Meanwhile, in the world of Trek comics, have posted their second Writer's Log feature, this time Mike Johnson explains some of choices he made in Khan #2, including taking the series out of real world history (spoilers):
Here we see that the nuclear nightmare of the Cold War did in fact take place within the timeline of the STAR TREK universe, but not as a result of conflict between the United States and the Soviet Union. The Augments were responsible. Their attacks on Moscow and Washington D.C. signaled the beginning of their worldwide takeover.

Initially we discussed the Augments launching a singular attack on New York City, but in developing the story we realized that an attack on the capitals of the Cold War, the two most powerful nations of the time, was both logical and appropriately symbolic. Logical in that the attacks would immediately reset the balance of power in the world and create a void that the Augments could fill themselves, and symbolic in that the ascension of the Augments represented the end of our historical timeline and the beginning of the new one that leads to the 23rd century as we know it in STAR TREK.

This was the biggest point of discussion in developing the story: whether to make a clean break from “our” timeline, or whether to attempt to preserve history as we know it from the “real” 1990’s and early 2000’s. Ultimately the deciding factor was to embrace canon as we know it from STAR TREK itself, and in “Space Seed” it is clear that the 1990’s did not play out as we lived them. It’s a question that every story set in a specified future time period has to address eventually, given that our present will eventually catch up to it on the calendar. In fact, we’re only fifty years away from first contact with the Vulcans!
In the more whimsical realms of Star Trek publishing, Amazon have recently added a listing (which I found via Allyn Gibson on the TrekBBS. UPDATE: And may-not-be-final cover via the Simon and Schuster catalog), for a new Star Trek children's book from Cider Mill Press. Fun with Kirk and Spock, is due out in April, and the blurb tells you all about it:
See the Enterprise. See the Enterprise go boldly. Go Go Go, Enterprise! Go Boldly!

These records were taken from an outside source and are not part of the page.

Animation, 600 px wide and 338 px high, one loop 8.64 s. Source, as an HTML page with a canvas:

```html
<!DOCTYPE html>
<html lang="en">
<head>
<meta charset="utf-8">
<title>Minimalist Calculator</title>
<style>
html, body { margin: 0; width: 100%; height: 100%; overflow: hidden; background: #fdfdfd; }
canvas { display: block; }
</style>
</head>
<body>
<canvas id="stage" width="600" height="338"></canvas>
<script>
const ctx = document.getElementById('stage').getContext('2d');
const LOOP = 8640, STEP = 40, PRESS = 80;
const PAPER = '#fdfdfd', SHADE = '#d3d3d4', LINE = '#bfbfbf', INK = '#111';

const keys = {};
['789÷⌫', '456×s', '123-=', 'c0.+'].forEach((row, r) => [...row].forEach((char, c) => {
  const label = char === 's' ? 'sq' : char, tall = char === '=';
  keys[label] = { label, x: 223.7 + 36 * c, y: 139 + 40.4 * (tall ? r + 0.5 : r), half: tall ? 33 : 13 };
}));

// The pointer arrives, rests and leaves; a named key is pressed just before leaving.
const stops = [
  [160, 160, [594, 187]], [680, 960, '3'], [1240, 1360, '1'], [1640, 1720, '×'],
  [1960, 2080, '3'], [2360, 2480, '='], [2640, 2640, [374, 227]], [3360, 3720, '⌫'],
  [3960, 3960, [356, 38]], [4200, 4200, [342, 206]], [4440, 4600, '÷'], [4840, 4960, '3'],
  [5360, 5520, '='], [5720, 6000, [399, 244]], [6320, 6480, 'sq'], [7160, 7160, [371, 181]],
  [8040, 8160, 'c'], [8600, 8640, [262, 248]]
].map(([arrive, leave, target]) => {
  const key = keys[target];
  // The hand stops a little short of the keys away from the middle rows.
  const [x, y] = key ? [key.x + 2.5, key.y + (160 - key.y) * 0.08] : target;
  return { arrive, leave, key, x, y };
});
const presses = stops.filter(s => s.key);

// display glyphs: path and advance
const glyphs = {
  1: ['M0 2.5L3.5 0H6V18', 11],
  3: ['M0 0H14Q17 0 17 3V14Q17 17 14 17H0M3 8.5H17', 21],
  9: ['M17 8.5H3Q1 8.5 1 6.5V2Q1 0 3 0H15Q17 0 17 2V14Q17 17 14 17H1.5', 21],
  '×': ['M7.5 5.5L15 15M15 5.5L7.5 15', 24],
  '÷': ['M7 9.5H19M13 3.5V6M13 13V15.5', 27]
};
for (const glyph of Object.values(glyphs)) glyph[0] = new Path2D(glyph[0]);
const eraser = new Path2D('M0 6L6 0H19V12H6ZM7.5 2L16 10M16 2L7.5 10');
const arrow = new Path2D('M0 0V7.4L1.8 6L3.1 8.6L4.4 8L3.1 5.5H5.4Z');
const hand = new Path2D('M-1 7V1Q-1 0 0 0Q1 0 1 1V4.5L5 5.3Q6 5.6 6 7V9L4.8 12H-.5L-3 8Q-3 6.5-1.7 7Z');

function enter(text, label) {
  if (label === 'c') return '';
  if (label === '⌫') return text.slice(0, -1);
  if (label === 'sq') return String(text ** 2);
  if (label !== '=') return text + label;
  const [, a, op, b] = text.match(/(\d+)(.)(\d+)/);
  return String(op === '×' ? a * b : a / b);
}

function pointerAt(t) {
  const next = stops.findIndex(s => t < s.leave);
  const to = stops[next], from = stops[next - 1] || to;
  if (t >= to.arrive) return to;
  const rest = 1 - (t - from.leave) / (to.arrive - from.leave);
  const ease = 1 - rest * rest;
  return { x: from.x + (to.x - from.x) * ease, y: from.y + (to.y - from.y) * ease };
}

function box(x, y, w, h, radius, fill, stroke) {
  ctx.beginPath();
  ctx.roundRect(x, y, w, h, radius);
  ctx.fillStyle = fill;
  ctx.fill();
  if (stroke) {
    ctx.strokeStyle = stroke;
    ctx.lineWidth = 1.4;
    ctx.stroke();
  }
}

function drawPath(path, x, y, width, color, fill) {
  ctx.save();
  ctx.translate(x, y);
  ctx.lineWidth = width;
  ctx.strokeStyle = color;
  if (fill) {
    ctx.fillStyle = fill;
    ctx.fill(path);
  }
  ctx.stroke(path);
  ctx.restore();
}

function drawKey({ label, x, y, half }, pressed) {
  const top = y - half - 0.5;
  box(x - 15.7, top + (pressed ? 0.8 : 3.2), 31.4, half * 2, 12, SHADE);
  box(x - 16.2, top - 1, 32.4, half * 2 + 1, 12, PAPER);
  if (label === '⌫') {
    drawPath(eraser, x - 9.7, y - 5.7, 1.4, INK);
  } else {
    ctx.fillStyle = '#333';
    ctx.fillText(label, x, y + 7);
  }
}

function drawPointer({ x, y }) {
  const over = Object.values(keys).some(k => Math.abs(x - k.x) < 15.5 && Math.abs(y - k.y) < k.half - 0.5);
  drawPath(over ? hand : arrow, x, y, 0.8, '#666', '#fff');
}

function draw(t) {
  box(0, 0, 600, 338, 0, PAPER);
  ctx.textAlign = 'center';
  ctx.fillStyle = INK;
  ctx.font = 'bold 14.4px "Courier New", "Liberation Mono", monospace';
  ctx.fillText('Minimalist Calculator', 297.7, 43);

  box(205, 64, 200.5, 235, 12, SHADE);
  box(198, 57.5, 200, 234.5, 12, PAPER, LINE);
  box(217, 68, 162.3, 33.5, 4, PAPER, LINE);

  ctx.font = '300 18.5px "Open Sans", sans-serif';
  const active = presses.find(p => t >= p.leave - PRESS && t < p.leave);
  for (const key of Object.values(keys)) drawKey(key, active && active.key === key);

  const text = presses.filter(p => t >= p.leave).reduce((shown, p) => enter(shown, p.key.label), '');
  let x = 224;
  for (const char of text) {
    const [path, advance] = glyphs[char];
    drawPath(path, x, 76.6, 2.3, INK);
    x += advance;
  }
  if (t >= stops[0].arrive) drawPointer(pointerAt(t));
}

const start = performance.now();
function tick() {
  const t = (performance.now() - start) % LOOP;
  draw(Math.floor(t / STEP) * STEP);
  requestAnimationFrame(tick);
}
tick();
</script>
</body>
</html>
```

Join Kirk and Spock as they go boldly where no parody has gone before!

Since the 1930’s, the book Fun with Dick and Jane and its various adaptations have helped children learn to read. It’s inspired several parodies and movie and television references, but none as amusing as this clever spoof, written with Trekkies in mind! The characteristic simplicity of the classic book is used in Fun with Kirk and Spock, delighting Trek fans with creative sequences and humorous illustrations.
Finally, Amazon have also updated their listing for Running Press' forthcoming miniature book and light-up USS Enterprise set, with a new image showing the, presumably, final form of the model:

Sunday 17 November 2013

Latest Star Trek novelty items

A few bits and bobs for you to ponder, starting with the latest additions to the Star Trek golf range: Now available from the store are golf club covers, and golf balls, both (as ever everything is) styled after the TOS uniforms:

The TOS uniform has also recently found itself prepared for the youngest recruits in Starfleet, with We Love Fine's new baby onesies:

Also taking a TOS influence is the latest version of Spock socks, these ones come from Threadless:

TOS doesn't get all the fun though, earlier this year an Enterprise-D bottle opener was released. The stardrive section is magnetised, as a dock for the saucer, which containers the actual bottle opener. Mock-up images of it have been around for a while, but now Busted Tees have posted a nice set of images showing the real thing, which looks pretty neat:

And there's more still, continue after the jump for Rubik's cubes, keyrings, and credit cards!

Find Star Trek comics, toys, statues, and collectibles at!